# PROBLEM DESCRIPTION
Could you report every line from the entries that includes the word "offset"?

# DATA EXTRACTS
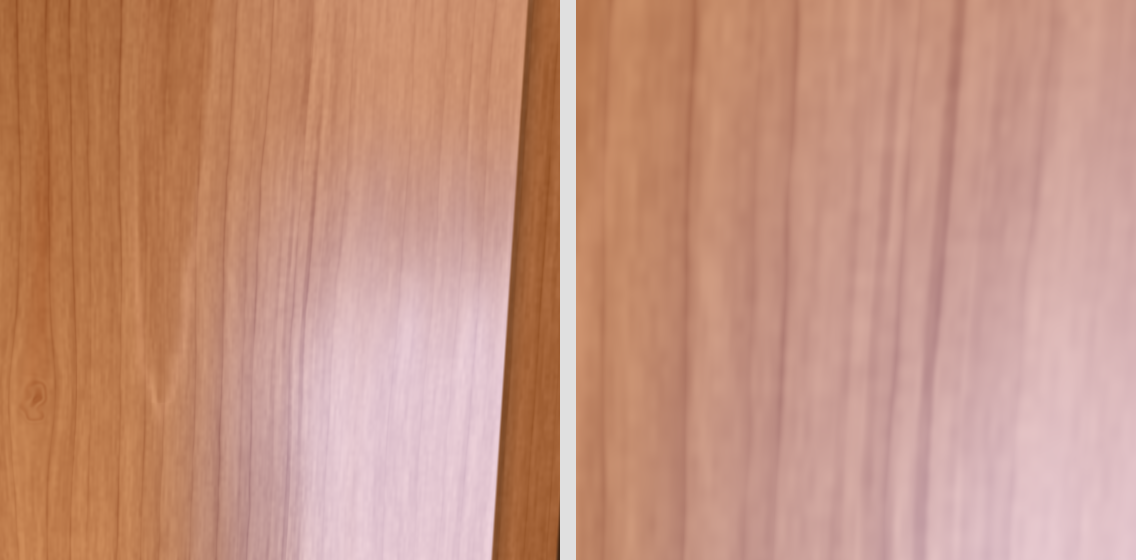
Left, the full canvas; right, a detail of the centre.
A Shadertoy shader for this texture:

```glsl
#define RING_COUNT 21.0
#define RING_DEPTH 0.095
#define FIBRE_DEPTH 0.095
#define KNOT vec2(0.062, 0.285)
#define WOOD_DARK vec3(0.635, 0.38, 0.205)
#define WOOD_PALE vec3(0.785, 0.55, 0.42)
#define WOOD_RED vec3(0.645, 0.38, 0.22)
#define SIDE_WOOD vec3(0.62, 0.365, 0.195)
#define HAZE vec3(0.77, 0.585, 0.55)
#define SHEEN vec3(0.88, 0.765, 0.81)

float hash(vec2 p) {
    p = fract(p * vec2(0.1031, 0.1137));
    p += dot(p, p.yx + 33.33);
    return fract((p.x + p.y) * p.x * 17.0);
}

float noise(vec2 p) {
    vec2 i = floor(p), f = fract(p);
    f = f * f * (3.0 - 2.0 * f);
    return mix(mix(hash(i), hash(i + vec2(1, 0)), f.x),
               mix(hash(i + vec2(0, 1)), hash(i + vec2(1, 1)), f.x), f.y);
}

// Growth rings: darkness builds up, then ends at an edge that fades in and out
float rings(float s, float y) {
    float cell = floor(s), dark = 0.0;
    for (float k = -1.0; k <= 2.0; k++) {
        float id = cell + k;
        float waver = 0.05 * (noise(vec2(id * 5.3, y * 22.0)) - 0.5);
        float d = s - id - 0.1 - 0.8 * hash(vec2(id, 7.0)) + waver;
        float strength = 0.2 + 0.8 * hash(vec2(id, 23.0));
        float fade = 0.1 + 0.9 * noise(vec2(id * 3.7, y * 9.0));
        float body = d < 0.0 ? exp(d * 3.0) : exp(-d * 18.0);
        float line = exp(-d * d * 380.0);
        dark += strength * (0.6 * body + 0.6 * fade * line);
    }
    return dark;
}

// Vertical fibres and short pores, centred on zero
float fibres(vec2 p) {
    float f = 0.38 * noise(p * vec2(52.0, 1.8));
    f += 0.48 * noise(p * vec2(125.0, 6.0) + 31.0);
    f += 0.42 * noise(p * vec2(210.0, 34.0) + 67.0);
    f += 0.26 * noise(p * vec2(140.0, 110.0) + 11.0);
    return f - 0.77;
}

// Signed distance across a pointed arch that opens upwards
float arch(vec2 p, float tip, float width) {
    float axis = 0.285 + 0.04 * (p.y - 0.27);
    float rise = p.y - tip;
    return abs(p.x - axis) - width * sqrt(max(rise, 0.0)) + 0.25 * max(-rise, 0.0);
}

// Grain coordinate: leans with the board and bends around the knot
float grainCoord(vec2 p) {
    float s = p.x + 0.065 * (1.0 - p.y) * smoothstep(0.12, 0.6, p.x);
    s += 0.003 * sin(p.y * 7.0 + p.x * 9.0) + 0.001 * sin(p.y * 17.0 - p.x * 21.0);
    vec2 d = p - KNOT;
    vec2 q = d * vec2(16.0, 8.0);
    return s - 0.55 * d.x * exp(-dot(q, q));
}

vec3 mainBoard(vec2 p) {
    float s = grainCoord(p);
    vec3 wood = mix(WOOD_DARK, WOOD_PALE, smoothstep(0.05, 0.72, p.x));
    wood += vec3(0.10, 0.09, 0.08) * (1.0 - p.y) * (1.0 - smoothstep(0.1, 0.5, p.x));

    // Cathedral figure with a soft pale rim and a darker heart
    float wobble = 0.014 * (noise(p * vec2(50.0, 14.0)) - 0.5);
    float outer = arch(p, 0.28, 0.085) + wobble;
    float inner = arch(p, 0.70, 0.065) + wobble;
    float inside = 1.0 - smoothstep(-0.014, 0.006, outer);
    float rim = exp(-pow((outer - 0.008) / 0.009, 2.0));
    rim *= smoothstep(0.16, 0.3, p.y) * (1.0 - smoothstep(0.45, 0.8, p.y));
    wood = mix(wood, WOOD_RED, 0.65 * inside);
    wood -= 0.025 * (1.0 - smoothstep(-0.02, 0.015, inner));
    wood += 0.055 * rim;

    // Sheen in the lower right, grey and pink where it begins
    float glow = smoothstep(0.17, 0.75, p.x) * smoothstep(0.97, 0.2, p.y);
    glow *= 0.92 + 0.16 * noise(vec2(s * 26.0, p.y * 3.0));
    vec3 col = mix(wood, HAZE, smoothstep(0.0, 0.5, glow));
    col = mix(col, SHEEN, smoothstep(0.36, 0.92, glow));
    vec2 shade = (p - vec2(0.42, 0.02)) * vec2(7.0, 3.0);
    col -= vec3(0.05, 0.04, 0.03) * exp(-dot(shade, shade));

    // Rings, fibres and the denser strands near the middle
    float ring = rings(s * RING_COUNT, p.y) * (1.0 - 0.6 * inside);
    float strands = exp(-pow((s - 0.57) / 0.045, 2.0));
    float streak = smoothstep(0.35, 0.85, noise(vec2(s * 110.0, p.y * 2.0)));
    float depth = RING_DEPTH * mix(1.0, 0.5, smoothstep(0.3, 0.75, p.x));
    vec3 tint = mix(vec3(0.9, 1.0, 0.85), vec3(0.9, 1.0, 0.75), glow);
    col -= tint * (depth * (ring - 0.5) + 0.07 * strands * streak);
    float fine = FIBRE_DEPTH * mix(1.0, 0.75, smoothstep(0.3, 0.75, p.x));
    col += tint * fine * (1.0 + 0.3 * strands) * fibres(vec2(s, p.y));

    // Knot and the reddish strand rising from it
    vec2 d = p - KNOT;
    float r = length(d * vec2(1.0, 0.8)) + 0.022 * (noise(p * 55.0) - 0.5);
    float knot = exp(-r * r / 0.0006);
    col -= knot * vec3(0.04, 0.055, 0.05) * (1.0 + 0.8 * sin(r * 380.0));
    float rise = smoothstep(0.0, 0.06, d.y) * (1.0 - smoothstep(0.25, 0.65, d.y));
    float strand = exp(-pow((d.x - 0.045 * d.y) / 0.022, 2.0)) * rise;
    col -= strand * vec3(0.04, 0.065, 0.06) * (0.2 + 1.4 * noise(vec2(s * 120.0, p.y * 4.0)));
    return col;
}

vec3 sideBoard(vec2 p, float offset) {
    vec3 col = SIDE_WOOD - 0.06 * (rings(offset * 26.0 + 40.0, p.y) - 0.5);
    col += 0.085 * fibres(vec2(offset, p.y) + 5.0);
    col *= mix(0.86, 1.0, smoothstep(0.0, 0.04, offset));
    float gap = smoothstep(0.112, 0.12, offset) * (1.0 - smoothstep(0.1, 0.25, p.y));
    return col * (1.0 - 0.6 * gap);
}

void mainImage(out vec4 fragColor, in vec2 fragCoord) {
    vec2 p = fragCoord / iResolution.xy;
    float blur = max(0.003, 1.0 / iResolution.x);
    float offset = p.x - (0.878 + 0.065 * p.y);
    vec3 col = mix(mainBoard(p), sideBoard(p, offset), smoothstep(-blur, blur, offset));

    // Lit lip and faint shadow along the seam
    col += 0.02 * exp(-pow((offset + 0.006) / 0.004, 2.0));
    col *= 1.0 - 0.1 * exp(-pow((offset - 0.006) / 0.005, 2.0));
    fragColor = vec4(clamp(col, 0.0, 1.0), 1.0);
}
```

# RESPONSE TO THIS EXERCISE
vec3 sideBoard(vec2 p, float offset) {
    vec3 col = SIDE_WOOD - 0.06 * (rings(offset * 26.0 + 40.0, p.y) - 0.5);
    col += 0.085 * fibres(vec2(offset, p.y) + 5.0);
    col *= mix(0.86, 1.0, smoothstep(0.0, 0.04, offset));
    float gap = smoothstep(0.112, 0.12, offset) * (1.0 - smoothstep(0.1, 0.25, p.y));
    float offset = p.x - (0.878 + 0.065 * p.y);
    vec3 col = mix(mainBoard(p), sideBoard(p, offset), smoothstep(-blur, blur, offset));
    col += 0.02 * exp(-pow((offset + 0.006) / 0.004, 2.0));
    col *= 1.0 - 0.1 * exp(-pow((offset - 0.006) / 0.005, 2.0));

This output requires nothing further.